DATA TO EXAMINE →

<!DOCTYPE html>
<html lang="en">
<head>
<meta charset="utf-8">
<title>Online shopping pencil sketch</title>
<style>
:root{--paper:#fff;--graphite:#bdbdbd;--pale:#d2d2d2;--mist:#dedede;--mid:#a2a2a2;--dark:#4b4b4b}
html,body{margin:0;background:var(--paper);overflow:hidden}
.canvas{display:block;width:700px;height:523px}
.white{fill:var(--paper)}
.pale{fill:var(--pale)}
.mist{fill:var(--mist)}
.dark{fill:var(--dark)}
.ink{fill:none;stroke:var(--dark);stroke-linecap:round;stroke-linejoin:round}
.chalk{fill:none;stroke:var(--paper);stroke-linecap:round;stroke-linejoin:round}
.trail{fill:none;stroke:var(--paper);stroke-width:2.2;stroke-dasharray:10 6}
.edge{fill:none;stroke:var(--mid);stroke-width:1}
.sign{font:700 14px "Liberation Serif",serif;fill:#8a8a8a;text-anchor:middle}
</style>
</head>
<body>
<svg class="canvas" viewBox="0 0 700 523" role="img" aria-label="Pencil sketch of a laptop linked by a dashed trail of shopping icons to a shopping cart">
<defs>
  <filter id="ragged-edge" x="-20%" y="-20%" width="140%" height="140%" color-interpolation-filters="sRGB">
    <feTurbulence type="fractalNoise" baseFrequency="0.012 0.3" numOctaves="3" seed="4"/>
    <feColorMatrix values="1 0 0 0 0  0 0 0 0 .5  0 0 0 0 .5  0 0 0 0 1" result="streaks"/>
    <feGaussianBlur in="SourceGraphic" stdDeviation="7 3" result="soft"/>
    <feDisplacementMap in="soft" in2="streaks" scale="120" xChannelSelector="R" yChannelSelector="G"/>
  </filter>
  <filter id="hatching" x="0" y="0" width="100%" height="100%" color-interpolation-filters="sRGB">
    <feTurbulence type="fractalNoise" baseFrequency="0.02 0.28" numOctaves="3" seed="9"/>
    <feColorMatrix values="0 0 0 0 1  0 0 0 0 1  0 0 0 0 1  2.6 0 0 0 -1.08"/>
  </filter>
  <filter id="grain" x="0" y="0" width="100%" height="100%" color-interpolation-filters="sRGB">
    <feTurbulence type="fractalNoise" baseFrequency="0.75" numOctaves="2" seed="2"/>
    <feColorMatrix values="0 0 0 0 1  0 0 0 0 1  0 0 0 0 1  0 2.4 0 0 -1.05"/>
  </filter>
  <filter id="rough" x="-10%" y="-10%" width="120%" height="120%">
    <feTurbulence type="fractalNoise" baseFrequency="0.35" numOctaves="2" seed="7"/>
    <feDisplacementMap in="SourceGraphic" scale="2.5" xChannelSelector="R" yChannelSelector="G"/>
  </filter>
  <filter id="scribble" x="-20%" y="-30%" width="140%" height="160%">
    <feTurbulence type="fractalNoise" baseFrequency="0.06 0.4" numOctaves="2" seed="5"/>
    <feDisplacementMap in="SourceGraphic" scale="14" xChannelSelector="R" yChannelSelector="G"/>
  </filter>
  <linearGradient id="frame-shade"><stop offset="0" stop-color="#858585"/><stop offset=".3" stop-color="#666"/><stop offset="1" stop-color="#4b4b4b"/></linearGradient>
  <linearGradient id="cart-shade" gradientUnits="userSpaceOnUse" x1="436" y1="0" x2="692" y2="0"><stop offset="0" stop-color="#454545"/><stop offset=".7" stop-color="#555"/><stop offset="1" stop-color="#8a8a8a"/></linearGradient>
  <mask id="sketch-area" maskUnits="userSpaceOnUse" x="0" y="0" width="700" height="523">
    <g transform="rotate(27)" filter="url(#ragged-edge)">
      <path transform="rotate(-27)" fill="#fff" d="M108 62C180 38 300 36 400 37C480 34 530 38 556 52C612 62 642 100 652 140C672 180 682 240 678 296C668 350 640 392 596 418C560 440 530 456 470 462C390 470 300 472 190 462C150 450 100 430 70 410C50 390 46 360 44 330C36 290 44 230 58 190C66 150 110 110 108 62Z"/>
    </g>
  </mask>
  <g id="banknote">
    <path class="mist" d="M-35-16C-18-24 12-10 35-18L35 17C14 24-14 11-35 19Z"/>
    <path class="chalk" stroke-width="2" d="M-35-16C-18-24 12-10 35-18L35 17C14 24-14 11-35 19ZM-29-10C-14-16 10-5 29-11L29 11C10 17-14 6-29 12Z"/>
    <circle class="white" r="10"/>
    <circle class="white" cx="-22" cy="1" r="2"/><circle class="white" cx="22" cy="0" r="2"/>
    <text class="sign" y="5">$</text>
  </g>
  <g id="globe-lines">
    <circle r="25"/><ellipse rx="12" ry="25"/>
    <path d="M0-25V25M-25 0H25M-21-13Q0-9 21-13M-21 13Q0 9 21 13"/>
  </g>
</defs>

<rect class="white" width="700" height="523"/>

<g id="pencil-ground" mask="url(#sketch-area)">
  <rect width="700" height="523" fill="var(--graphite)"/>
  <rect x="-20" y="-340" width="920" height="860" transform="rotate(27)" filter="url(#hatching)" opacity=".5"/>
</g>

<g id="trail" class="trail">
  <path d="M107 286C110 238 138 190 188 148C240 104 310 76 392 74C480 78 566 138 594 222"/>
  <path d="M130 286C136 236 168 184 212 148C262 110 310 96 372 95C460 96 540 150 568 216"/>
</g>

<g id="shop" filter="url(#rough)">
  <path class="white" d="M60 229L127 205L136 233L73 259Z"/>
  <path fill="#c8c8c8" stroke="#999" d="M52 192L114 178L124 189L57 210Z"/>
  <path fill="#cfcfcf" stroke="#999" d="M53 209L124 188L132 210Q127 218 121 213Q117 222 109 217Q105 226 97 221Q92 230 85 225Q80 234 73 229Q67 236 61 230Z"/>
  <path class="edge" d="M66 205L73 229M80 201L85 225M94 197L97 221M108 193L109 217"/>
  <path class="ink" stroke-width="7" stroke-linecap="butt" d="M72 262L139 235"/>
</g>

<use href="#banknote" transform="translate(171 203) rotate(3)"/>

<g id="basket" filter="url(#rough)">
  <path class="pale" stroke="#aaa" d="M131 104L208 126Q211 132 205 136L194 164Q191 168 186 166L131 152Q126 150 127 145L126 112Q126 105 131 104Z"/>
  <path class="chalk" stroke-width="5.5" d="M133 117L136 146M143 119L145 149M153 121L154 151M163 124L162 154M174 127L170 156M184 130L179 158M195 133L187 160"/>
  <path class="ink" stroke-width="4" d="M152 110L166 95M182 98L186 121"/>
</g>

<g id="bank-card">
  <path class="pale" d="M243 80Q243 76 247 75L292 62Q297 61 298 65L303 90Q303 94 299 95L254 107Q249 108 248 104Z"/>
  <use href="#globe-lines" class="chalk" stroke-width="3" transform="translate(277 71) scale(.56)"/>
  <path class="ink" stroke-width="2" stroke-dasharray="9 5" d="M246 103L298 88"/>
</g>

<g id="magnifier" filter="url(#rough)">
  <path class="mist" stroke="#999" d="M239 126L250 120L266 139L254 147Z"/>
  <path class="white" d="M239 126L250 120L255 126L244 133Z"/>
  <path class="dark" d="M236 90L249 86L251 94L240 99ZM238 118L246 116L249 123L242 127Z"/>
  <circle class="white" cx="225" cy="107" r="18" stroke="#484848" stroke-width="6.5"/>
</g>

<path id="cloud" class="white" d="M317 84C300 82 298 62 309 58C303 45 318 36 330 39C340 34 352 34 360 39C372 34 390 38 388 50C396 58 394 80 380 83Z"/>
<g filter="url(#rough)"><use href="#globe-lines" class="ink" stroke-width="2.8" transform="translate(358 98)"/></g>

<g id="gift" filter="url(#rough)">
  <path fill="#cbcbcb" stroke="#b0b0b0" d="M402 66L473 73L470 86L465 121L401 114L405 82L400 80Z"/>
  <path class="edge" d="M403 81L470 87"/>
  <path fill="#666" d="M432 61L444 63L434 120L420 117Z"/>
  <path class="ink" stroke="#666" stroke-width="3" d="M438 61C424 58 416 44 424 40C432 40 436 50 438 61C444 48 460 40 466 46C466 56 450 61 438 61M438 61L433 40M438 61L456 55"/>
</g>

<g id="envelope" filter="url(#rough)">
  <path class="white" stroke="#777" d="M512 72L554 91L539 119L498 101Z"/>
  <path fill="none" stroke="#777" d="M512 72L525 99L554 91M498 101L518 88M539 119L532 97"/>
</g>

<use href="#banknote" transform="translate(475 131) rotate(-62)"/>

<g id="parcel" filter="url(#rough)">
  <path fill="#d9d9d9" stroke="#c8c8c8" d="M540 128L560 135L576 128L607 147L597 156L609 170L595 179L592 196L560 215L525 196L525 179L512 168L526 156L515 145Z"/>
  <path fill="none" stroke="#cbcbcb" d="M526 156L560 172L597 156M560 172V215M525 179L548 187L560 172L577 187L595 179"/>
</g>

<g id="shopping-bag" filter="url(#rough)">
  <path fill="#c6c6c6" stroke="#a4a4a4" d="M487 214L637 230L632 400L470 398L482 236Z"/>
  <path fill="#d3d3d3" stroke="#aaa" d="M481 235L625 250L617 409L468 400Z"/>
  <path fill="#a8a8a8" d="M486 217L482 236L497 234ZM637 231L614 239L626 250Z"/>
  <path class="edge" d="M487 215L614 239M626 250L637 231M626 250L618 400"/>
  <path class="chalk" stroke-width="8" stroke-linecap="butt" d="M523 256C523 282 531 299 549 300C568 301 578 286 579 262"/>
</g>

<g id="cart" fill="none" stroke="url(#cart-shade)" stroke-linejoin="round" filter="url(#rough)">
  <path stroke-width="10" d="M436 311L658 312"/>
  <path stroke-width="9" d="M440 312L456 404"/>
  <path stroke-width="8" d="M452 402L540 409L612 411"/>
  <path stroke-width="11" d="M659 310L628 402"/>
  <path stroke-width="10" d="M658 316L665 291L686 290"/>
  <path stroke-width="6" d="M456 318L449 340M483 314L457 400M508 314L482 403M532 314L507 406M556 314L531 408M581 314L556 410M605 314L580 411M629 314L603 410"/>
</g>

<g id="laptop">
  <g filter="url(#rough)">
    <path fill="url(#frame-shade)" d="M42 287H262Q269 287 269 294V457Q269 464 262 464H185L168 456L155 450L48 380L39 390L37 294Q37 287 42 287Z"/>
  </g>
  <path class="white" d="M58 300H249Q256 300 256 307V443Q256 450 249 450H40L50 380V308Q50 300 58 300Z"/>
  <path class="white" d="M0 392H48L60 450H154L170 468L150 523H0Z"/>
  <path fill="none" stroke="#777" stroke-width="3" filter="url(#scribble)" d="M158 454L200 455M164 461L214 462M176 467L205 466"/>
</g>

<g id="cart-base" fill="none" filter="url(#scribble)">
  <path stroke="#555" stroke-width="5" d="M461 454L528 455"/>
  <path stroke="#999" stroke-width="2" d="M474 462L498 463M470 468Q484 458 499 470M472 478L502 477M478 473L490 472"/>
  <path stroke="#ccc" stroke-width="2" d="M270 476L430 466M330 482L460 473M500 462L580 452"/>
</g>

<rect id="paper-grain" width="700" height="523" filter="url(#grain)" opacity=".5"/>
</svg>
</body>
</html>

WHAT YOU SHOULD DO →
Where a line of the listing holds the string "streaks", copy that line.

SOLVED EXERCISE →
    <feColorMatrix values="1 0 0 0 0  0 0 0 0 .5  0 0 0 0 .5  0 0 0 0 1" result="streaks"/>
    <feDisplacementMap in="soft" in2="streaks" scale="120" xChannelSelector="R" yChannelSelector="G"/>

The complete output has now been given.